It has become apparent since 2011, however, that one of the key outcomes of the Uprisings is the divergent patterns of state and nation formation in the Maghreb and Mashreq regions. It would not be too assertive to say today that authoritarianism has persisted in the region in different forms since the Arab Uprisings, but the fragility of Arab republics like Tunisia and Egypt –as compared to the resilient character of monarchies like Jordan and Morocco– needs more theoretical scrutiny. The Arab republics were engulfed by the uprisings in spite of their pre-emptive political and legal measures to sustain their rules. In contrast, some Arab monarchies have managed to co-opt the social mobilization, and the statecraft of the kingdoms has sought to neutralize public discontent as compared to the republican systems.
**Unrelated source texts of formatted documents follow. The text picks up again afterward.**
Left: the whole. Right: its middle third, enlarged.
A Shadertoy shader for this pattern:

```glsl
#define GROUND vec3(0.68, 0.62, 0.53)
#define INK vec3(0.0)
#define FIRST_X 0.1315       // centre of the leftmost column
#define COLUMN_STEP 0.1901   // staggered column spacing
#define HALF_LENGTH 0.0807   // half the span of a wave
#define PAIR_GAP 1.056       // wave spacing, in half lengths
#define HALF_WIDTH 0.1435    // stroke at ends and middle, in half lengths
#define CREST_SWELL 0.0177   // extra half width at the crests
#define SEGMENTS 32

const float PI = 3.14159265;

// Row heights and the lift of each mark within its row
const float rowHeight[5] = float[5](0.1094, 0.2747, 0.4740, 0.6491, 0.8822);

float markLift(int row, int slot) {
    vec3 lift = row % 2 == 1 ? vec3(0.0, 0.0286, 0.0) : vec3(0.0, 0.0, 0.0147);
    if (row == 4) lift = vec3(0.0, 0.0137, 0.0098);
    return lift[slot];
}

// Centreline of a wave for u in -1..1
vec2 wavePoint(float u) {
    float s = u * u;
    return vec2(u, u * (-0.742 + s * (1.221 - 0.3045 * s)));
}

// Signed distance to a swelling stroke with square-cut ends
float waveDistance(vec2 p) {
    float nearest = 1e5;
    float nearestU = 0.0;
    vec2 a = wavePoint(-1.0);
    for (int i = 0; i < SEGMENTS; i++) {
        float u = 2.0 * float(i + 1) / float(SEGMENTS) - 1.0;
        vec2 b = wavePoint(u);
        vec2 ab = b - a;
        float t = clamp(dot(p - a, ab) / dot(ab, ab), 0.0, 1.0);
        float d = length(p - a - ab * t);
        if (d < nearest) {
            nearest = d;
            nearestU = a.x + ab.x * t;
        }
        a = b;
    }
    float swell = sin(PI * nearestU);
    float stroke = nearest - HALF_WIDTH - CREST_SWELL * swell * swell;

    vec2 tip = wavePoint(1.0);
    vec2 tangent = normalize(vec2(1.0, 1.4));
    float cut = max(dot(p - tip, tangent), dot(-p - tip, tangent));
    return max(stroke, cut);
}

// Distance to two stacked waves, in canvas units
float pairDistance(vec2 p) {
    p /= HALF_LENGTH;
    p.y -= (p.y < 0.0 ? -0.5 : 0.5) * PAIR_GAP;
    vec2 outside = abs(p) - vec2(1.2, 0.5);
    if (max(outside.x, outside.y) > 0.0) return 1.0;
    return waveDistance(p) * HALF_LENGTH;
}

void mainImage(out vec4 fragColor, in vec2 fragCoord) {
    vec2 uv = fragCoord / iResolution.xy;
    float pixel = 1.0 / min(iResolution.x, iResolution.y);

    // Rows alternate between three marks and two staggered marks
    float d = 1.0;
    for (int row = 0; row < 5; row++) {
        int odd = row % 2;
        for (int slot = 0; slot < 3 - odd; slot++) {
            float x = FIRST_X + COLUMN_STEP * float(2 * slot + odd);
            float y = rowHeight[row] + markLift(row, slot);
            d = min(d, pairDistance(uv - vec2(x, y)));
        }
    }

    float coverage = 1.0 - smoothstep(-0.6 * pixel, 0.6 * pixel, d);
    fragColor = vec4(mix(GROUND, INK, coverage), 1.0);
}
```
In addition, it was argued at the onset of the Uprisings that the public rallies and ‘Arab revolutions’ were being hijacked by Islamists;1 none of the public rallies, however, resulted in an Islamist movement taking and consolidating power, as some predicted. Thus, to understand the synthesis of change and continuity across the region in the aftermath of the Uprisings, it is imperative to analyze the processes of state- and nation-building with a particular emphasis on ‘what’ makes various Arab countries similar and at the same time different from one another. It may be too early to speak about structural change in the region, but the Uprisings have revealed that the Arab world is not monolithic. Furthermore, the political elites and the state itself –as well as the regime’s response– do really matter in times of internal unrest, which was clearly witnessed during the 2011 Uprisings. There is still a need for more systematic and comparative approaches in order to grasp the divergent trajectories of Arab countries before and after the Uprisings; these should make reference to the different mechanisms of co-opting the opposition and the changing nature of ‘new’ or soft authoritarianism and its so-called agents.
- John Bradley, After the Arab Spring: How Islamists Hijacked the Middle East Revolts, (New York: Palgrave MacMillan, 2012).